### Data to examine
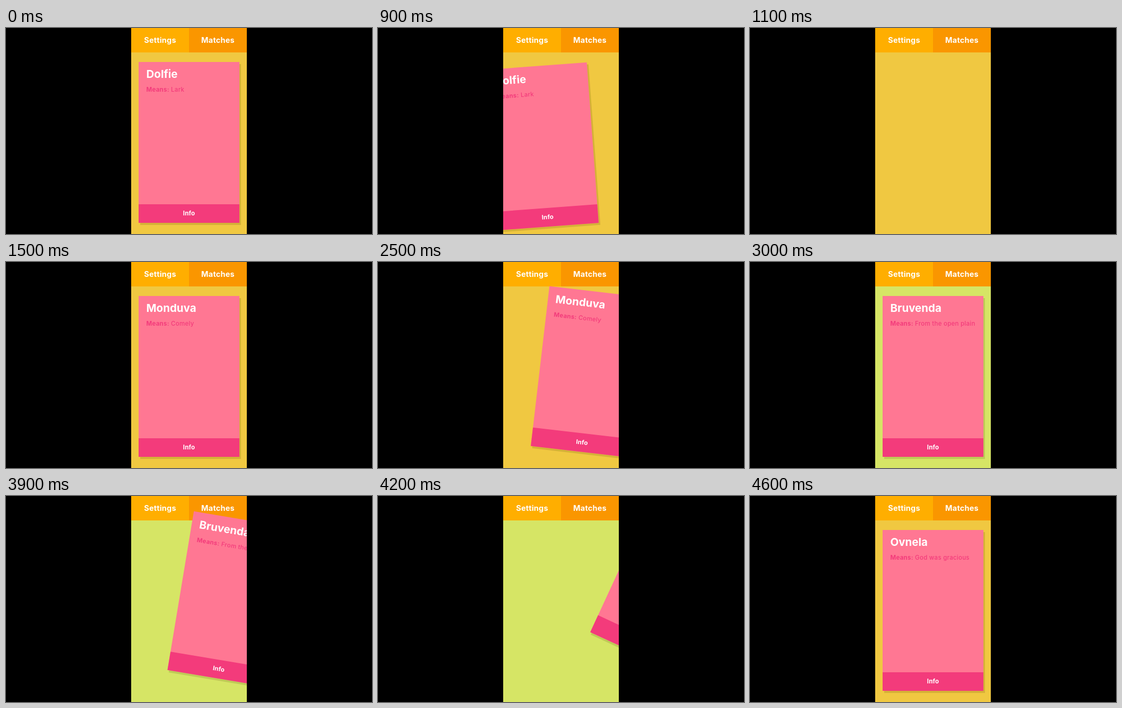
An HTML page that plays this animation: 690 by 388 pixels, repeating every 4700 ms.

```html
<!DOCTYPE html>
<html lang="en">
<head>
<meta charset="utf-8">
<title>Name cards</title>
<style>
  html, body {
    margin: 0;
    width: 100%;
    height: 100%;
    overflow: hidden;
    background: #000;
  }
  .phone {
    position: absolute;
    left: 236px;
    top: 0;
    width: 218px;
    height: 388px;
    overflow: hidden;
    background: #f0c841;
    font-family: Inter, "Open Sans", sans-serif;
    font-weight: 700;
    color: #fff;
    animation: backdrop 4.7s step-end infinite;
  }
  .tabs {
    display: flex;
    height: 46px;
    font-size: 14.5px;
    line-height: 46px;
    letter-spacing: .2px;
    text-align: center;
  }
  .tabs div { flex: 1; background: #ffae00; }
  .tabs div + div { background: #fa9600; }

  /* --x is the drag distance; lift and tilt follow from it */
  .card {
    --x: 0;
    position: absolute;
    left: 14px;
    top: 64px;
    width: 190px;
    height: 303px;
    background: #ff7793;
    box-shadow: 3px 4px rgba(60, 50, 0, .15);
    transform:
      translate(calc(var(--x) * 1px), calc(var(--x) * var(--lift) * 1px))
      rotate(calc(var(--x) * .121deg));
    animation: 4.7s step-end infinite;
  }
  .card h1 {
    position: absolute;
    left: 14.5px;
    top: 9.5px;
    margin: 0;
    font-size: 20.5px;
    line-height: 26px;
  }
  .card p {
    position: absolute;
    left: 14.5px;
    top: 45px;
    width: 162px;
    margin: 0;
    font-size: 11.5px;
    font-weight: 550;
    line-height: 14.5px;
    letter-spacing: .25px;
    color: #f33b7b;
  }
  .card footer {
    position: absolute;
    left: 0;
    right: 0;
    bottom: 0;
    height: 35px;
    font-size: 11.6px;
    line-height: 34.5px;
    letter-spacing: .1px;
    text-align: center;
    background: #f33b7b;
  }

  .first  { --lift: -.21;  animation-name: first; }
  .second { --lift: -.155; animation-name: second; }
  .third  { --lift: -.277; animation-name: third; }
  .fourth { --lift: 0;     animation-name: fourth; }

  @keyframes backdrop {
    0%     { background-color: #f0c841; }
    63.82% { background-color: #d6e565; }
    95.74%, 100% { background-color: #f0c841; }
  }
  @keyframes first {
    0%     { --x: 0; }
    17.02% { --x: -9; }
    19.14% { --x: -35; }
    21.27% { --x: -120; }
    23.4%, 100% { --x: -600; }
  }
  @keyframes second {
    0%     { --x: 600; }
    31.91% { --x: 0; }
    53.19% { --x: 55; }
    55.31% { --x: 92; }
    57.44% { --x: 150; }
    59.57%, 100% { --x: 600; }
  }
  @keyframes third {
    0%     { --x: 600; }
    63.82% { --x: 0; }
    82.97% { --x: 78; }
    85.1%  { --x: 102; }
    87.23% { --x: 140; }
    89.36% { --x: 205; }
    91.48%, 100% { --x: 600; }
  }
  @keyframes fourth {
    0%     { --x: 600; }
    95.74%, 100% { --x: 0; }
  }
</style>
</head>
<body>
<div class="phone">
  <div class="tabs"><div>Settings</div><div>Matches</div></div>
  <div class="card first">
    <h1>Dolfie</h1>
    <p><b>Means:</b> Lark</p>
    <footer>Info</footer>
  </div>
  <div class="card second">
    <h1>Monduva</h1>
    <p><b>Means:</b> Comely</p>
    <footer>Info</footer>
  </div>
  <div class="card third">
    <h1>Bruvenda</h1>
    <p><b>Means:</b> From the open plain</p>
    <footer>Info</footer>
  </div>
  <div class="card fourth">
    <h1>Ovnela</h1>
    <p><b>Means:</b> God was gracious</p>
    <footer>Info</footer>
  </div>
</div>
</body>
</html>
```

### Task to complete
Search the listing above for "first" and copy every line that has it.

### Task result
  .first  { --lift: -.21;  animation-name: first; }
  @keyframes first {
  <div class="card first">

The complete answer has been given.